Friday, February 17, 2017

A Dreadful Penny Dreadful

typorgraphical cover of The Dreadful Fate of Sir J. Franklin. It is a simple pamphlet on yellowing paper.When Sir John Franklin and his crew disappeared into Arctic waters in search of a northwest passage, it set off a massive hunt that lasted years. Expeditions from the United States and Great Britain failed time after time to find any trace. In 1854, nine years after Franklin set sail, John Rae discovered evidence of the demise of Franklin and his crew and sent the news back to England. It caused a sensation.

The search had captured the popular imagination, and the public still held out hope that the ships were in safe harbor, so Rae's bad news did not sit well.
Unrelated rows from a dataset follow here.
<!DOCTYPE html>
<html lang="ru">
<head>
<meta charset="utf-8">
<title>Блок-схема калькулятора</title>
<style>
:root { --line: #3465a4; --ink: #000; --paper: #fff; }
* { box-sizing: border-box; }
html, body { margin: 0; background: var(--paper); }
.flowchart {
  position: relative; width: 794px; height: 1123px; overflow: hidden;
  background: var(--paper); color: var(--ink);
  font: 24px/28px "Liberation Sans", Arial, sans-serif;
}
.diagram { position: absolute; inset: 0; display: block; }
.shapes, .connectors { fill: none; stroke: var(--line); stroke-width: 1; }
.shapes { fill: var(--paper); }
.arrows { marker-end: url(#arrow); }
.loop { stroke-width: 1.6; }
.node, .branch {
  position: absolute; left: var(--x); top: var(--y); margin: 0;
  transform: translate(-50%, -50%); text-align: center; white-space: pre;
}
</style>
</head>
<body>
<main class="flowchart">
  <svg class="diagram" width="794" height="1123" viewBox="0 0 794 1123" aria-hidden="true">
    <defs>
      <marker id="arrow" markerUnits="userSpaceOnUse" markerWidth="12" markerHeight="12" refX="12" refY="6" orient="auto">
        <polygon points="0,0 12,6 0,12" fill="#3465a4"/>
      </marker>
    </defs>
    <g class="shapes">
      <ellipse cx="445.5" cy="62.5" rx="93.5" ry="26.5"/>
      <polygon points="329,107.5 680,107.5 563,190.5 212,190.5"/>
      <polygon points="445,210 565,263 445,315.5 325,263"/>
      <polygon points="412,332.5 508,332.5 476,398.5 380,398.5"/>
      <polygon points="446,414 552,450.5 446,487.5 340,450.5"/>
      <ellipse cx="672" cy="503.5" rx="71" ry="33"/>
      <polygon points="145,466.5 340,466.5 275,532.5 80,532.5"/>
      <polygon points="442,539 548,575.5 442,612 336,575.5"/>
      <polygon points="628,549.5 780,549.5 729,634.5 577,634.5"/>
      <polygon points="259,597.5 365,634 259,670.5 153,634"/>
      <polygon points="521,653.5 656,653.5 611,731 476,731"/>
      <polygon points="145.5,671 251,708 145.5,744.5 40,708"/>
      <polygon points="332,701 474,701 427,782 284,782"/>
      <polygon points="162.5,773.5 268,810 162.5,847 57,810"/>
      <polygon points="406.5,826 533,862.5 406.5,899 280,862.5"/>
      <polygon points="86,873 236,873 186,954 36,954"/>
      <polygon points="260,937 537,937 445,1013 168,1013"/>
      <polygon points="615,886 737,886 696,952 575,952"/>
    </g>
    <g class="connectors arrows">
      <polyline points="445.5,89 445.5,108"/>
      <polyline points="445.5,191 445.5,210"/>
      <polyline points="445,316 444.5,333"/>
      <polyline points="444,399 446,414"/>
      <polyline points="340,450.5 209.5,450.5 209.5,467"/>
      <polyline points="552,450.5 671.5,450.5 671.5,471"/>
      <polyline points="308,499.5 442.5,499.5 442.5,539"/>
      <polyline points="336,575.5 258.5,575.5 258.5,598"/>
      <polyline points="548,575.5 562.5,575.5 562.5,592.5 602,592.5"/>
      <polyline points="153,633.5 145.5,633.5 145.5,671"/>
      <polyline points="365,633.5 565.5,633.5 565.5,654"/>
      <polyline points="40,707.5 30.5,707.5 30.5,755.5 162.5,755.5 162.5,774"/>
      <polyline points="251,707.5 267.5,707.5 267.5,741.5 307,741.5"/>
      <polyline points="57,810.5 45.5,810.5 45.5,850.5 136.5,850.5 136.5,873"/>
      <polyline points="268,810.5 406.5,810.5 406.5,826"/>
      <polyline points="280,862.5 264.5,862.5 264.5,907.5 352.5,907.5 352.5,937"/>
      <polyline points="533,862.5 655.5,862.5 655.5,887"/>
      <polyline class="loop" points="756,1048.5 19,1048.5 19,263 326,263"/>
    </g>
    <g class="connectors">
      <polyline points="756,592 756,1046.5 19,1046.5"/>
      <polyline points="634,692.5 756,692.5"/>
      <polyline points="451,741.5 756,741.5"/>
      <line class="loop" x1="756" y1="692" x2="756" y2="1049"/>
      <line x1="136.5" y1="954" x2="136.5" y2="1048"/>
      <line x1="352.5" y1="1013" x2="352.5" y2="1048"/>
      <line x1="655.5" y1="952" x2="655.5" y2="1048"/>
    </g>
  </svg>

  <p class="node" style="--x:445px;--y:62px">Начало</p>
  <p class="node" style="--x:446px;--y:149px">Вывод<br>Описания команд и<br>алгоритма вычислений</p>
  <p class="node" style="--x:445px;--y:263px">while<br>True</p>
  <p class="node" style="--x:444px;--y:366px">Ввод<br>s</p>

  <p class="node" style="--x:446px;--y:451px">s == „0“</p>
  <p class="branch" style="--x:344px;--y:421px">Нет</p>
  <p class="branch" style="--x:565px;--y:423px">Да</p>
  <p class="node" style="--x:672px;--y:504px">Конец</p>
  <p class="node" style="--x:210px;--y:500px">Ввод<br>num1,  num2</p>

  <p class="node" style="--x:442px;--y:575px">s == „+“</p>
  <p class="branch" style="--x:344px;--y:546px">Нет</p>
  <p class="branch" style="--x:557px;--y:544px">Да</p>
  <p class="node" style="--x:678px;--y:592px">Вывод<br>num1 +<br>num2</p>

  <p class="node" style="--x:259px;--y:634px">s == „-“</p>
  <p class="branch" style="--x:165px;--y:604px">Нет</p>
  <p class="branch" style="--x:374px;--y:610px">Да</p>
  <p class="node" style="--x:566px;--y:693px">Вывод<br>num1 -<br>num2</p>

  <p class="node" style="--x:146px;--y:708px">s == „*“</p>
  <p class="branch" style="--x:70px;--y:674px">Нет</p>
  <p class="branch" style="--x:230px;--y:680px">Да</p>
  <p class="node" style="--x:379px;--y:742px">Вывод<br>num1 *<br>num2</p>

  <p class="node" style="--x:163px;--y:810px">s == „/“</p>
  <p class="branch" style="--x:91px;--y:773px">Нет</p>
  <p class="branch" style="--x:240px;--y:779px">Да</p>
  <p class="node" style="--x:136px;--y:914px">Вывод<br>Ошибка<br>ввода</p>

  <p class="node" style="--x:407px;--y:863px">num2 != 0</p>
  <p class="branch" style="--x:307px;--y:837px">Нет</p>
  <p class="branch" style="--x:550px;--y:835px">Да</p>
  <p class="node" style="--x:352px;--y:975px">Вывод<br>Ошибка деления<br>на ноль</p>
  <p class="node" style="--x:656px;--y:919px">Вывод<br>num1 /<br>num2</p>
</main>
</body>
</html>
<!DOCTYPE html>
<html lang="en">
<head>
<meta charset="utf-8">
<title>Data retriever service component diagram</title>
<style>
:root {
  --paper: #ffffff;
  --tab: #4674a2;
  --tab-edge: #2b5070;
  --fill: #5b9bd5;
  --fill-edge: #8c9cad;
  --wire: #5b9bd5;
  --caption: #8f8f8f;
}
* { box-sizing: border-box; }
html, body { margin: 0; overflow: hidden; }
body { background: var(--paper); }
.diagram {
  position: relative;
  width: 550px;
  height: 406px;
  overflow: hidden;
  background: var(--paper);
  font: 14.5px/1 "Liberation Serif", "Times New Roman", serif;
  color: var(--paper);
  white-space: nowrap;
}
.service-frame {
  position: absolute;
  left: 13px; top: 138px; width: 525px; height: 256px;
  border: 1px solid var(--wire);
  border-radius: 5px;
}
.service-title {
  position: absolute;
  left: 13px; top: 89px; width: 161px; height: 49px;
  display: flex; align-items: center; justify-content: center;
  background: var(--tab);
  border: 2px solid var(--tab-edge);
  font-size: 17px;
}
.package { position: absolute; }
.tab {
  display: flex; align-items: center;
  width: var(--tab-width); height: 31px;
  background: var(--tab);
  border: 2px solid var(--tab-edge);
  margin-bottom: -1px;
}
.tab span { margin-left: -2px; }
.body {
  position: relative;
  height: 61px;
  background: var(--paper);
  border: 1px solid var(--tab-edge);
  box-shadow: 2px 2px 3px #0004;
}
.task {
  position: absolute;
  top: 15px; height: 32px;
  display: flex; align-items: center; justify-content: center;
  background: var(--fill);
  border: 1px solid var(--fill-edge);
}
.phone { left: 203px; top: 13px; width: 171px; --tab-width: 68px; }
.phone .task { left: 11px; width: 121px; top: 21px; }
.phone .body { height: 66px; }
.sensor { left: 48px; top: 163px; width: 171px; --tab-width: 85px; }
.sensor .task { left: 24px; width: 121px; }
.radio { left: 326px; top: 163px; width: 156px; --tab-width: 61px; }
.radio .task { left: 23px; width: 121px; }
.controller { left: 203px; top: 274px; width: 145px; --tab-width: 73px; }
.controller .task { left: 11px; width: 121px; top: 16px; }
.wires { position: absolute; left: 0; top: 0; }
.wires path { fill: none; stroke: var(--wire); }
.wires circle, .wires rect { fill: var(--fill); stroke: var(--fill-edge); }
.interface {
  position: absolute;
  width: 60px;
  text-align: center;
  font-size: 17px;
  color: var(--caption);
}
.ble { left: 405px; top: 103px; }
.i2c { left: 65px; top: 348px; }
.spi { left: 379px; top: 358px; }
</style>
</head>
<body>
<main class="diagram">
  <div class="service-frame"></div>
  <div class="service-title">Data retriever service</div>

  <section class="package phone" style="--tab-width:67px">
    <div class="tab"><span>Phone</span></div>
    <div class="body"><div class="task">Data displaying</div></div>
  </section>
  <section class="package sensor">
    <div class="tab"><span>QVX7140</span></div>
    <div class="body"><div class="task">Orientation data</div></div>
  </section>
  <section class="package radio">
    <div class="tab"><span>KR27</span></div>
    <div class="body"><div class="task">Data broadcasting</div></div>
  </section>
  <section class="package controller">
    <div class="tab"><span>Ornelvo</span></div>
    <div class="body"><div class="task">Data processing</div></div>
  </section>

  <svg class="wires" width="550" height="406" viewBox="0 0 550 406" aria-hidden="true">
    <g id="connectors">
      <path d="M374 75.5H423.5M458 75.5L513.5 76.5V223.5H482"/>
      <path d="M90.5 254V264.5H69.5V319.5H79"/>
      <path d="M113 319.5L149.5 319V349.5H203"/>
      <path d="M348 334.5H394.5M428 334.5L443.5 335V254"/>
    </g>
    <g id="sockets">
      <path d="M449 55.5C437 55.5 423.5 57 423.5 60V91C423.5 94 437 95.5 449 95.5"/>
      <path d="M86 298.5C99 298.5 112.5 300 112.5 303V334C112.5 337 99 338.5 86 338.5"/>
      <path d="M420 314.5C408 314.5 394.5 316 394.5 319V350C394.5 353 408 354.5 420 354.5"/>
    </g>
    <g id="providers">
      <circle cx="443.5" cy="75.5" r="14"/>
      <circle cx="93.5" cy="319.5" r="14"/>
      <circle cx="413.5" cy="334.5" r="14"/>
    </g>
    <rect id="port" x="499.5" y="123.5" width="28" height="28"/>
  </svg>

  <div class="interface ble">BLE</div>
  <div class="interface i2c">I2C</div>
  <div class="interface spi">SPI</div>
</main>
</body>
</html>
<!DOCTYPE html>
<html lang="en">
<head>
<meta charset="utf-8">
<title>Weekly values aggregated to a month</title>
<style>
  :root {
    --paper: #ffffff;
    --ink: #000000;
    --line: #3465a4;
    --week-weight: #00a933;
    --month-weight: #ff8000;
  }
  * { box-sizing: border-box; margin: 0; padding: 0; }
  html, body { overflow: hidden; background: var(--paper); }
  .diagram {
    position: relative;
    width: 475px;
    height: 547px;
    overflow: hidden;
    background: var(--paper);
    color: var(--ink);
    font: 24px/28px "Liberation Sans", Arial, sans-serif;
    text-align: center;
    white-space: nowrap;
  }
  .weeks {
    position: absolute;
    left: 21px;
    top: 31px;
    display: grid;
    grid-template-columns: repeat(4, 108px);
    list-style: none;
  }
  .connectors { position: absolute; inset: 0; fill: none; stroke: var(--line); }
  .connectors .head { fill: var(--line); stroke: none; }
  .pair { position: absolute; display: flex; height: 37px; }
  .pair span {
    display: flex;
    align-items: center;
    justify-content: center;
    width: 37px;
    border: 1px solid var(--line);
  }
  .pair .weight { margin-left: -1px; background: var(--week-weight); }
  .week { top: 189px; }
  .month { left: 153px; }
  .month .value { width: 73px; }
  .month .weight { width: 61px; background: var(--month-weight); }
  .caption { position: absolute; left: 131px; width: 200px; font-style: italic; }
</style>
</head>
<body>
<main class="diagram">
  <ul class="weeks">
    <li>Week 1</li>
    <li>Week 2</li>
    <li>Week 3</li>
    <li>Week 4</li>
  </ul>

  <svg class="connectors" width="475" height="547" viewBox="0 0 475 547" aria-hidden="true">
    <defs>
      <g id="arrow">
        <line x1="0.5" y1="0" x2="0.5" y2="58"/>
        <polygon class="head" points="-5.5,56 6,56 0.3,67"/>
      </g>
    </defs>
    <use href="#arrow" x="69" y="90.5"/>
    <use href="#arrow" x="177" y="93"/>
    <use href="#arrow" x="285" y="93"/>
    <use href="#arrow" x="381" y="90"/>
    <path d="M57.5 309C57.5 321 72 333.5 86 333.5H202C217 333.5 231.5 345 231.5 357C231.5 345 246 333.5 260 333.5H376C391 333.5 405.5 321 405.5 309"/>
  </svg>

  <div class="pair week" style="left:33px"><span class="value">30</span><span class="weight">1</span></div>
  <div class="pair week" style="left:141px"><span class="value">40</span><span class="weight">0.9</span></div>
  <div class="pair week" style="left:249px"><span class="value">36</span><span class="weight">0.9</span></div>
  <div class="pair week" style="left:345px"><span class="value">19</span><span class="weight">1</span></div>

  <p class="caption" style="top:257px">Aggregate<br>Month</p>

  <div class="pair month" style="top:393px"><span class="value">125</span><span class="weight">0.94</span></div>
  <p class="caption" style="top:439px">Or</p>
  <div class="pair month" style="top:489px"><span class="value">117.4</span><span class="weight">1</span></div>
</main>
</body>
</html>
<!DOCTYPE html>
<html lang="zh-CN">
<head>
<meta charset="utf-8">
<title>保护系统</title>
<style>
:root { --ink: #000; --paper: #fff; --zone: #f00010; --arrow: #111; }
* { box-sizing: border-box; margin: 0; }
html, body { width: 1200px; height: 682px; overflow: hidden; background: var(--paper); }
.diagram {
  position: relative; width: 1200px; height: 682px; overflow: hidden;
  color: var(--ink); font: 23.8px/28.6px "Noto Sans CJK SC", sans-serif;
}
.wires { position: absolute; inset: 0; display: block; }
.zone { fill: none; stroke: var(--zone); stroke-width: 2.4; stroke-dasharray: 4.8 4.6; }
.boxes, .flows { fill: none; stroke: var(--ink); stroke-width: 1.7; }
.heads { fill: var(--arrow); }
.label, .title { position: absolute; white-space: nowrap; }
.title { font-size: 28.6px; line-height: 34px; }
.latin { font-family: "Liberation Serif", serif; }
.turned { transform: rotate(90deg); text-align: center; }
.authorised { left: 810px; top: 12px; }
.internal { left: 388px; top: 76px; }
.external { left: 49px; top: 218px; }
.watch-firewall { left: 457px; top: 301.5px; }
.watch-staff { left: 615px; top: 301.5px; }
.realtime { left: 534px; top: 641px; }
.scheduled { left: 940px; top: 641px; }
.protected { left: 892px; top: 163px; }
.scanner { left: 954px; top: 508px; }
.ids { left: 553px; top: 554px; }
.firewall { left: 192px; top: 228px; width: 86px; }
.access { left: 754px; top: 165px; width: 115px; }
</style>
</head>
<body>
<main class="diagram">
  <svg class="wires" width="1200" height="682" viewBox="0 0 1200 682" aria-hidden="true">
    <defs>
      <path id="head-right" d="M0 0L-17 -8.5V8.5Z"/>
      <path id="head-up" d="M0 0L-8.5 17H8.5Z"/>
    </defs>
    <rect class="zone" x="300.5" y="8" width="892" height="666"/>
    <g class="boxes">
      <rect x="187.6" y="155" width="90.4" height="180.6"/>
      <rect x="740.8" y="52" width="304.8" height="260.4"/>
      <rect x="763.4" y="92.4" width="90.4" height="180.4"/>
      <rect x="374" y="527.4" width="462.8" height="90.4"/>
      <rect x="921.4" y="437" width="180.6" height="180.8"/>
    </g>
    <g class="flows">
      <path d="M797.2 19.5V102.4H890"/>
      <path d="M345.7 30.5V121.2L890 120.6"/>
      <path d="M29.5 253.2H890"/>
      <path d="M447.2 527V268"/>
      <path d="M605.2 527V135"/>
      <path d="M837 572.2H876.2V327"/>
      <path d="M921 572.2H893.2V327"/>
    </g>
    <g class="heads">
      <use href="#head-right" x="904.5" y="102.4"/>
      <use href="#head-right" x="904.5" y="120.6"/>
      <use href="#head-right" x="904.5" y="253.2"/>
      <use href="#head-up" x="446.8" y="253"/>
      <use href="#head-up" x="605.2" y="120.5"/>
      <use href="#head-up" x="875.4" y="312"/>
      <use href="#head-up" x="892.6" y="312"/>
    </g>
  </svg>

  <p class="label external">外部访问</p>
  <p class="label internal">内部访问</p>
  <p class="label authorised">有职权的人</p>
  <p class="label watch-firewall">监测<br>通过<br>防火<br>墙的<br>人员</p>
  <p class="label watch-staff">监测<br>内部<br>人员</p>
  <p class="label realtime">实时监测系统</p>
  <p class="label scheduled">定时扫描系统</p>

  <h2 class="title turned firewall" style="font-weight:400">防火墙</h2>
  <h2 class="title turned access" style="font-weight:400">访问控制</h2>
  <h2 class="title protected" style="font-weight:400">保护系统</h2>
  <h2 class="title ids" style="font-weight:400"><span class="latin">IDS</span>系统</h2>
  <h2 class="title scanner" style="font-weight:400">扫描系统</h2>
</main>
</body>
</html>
But there was one industry that was fully prepared to spread the news: the publishers of "penny dreadfuls." These inexpensive little publications reveled in the sensational and rushed to print the details they could glean from more respectable sources--sources that cost more and appealed to a different social stratum.  The Dreadful Fate of Sir J. Franklin (London: Saunders, Bros, 185_) describes the "melancholy termination" of Franklin's expedition. Included was this quote from Rae's official report:
From the mutilated state of many of the corpses and the contents of the kettles, it is evident that our wretched countrymen had been driven to the last resource--cannibalism--as a means of prolonging existence."
Just what the medium begged for. To read the sad tidings, ask for Stef G660.D72.

Tuesday, February 14, 2017

Dartmouth Chocolates

Image of Dartmouth Chocolate adversitement showing a well dressed man in an overcoat with a hat carrying a box of chocolates. There are two women, also well dressed clinging to his arm. Each woman holds a Dartmouth pennant.For Valentine's Day we offer you some Dartmouth Chocolates from Smith and Sons of White River Junction. From the cover of this 1912 promotional pocket calendar included with the chocolates, they seem to have an almost magical power. This Dartmouth Man's one-pound box has attracted a Gibson Girl for each arm. Is it him, or the chocolates they are after? To be safe, better get the chocolate!

The text inside the pocket calendar promises that you can exchange six them for a full size poster of the image, "one of the most beautiful things Mr. Clarence Underwood ever painted." We only have two...

image of a round hard candy with Dartmouth College and a D worked into the candy in greey.
Inside our chocolate box is a little mystery. A piece of hard candy with "Dartmouth College" and the Dartmouth D worked into it. We're not sure why it is there, but it still looks edible.

To take a look ask for Realia 140.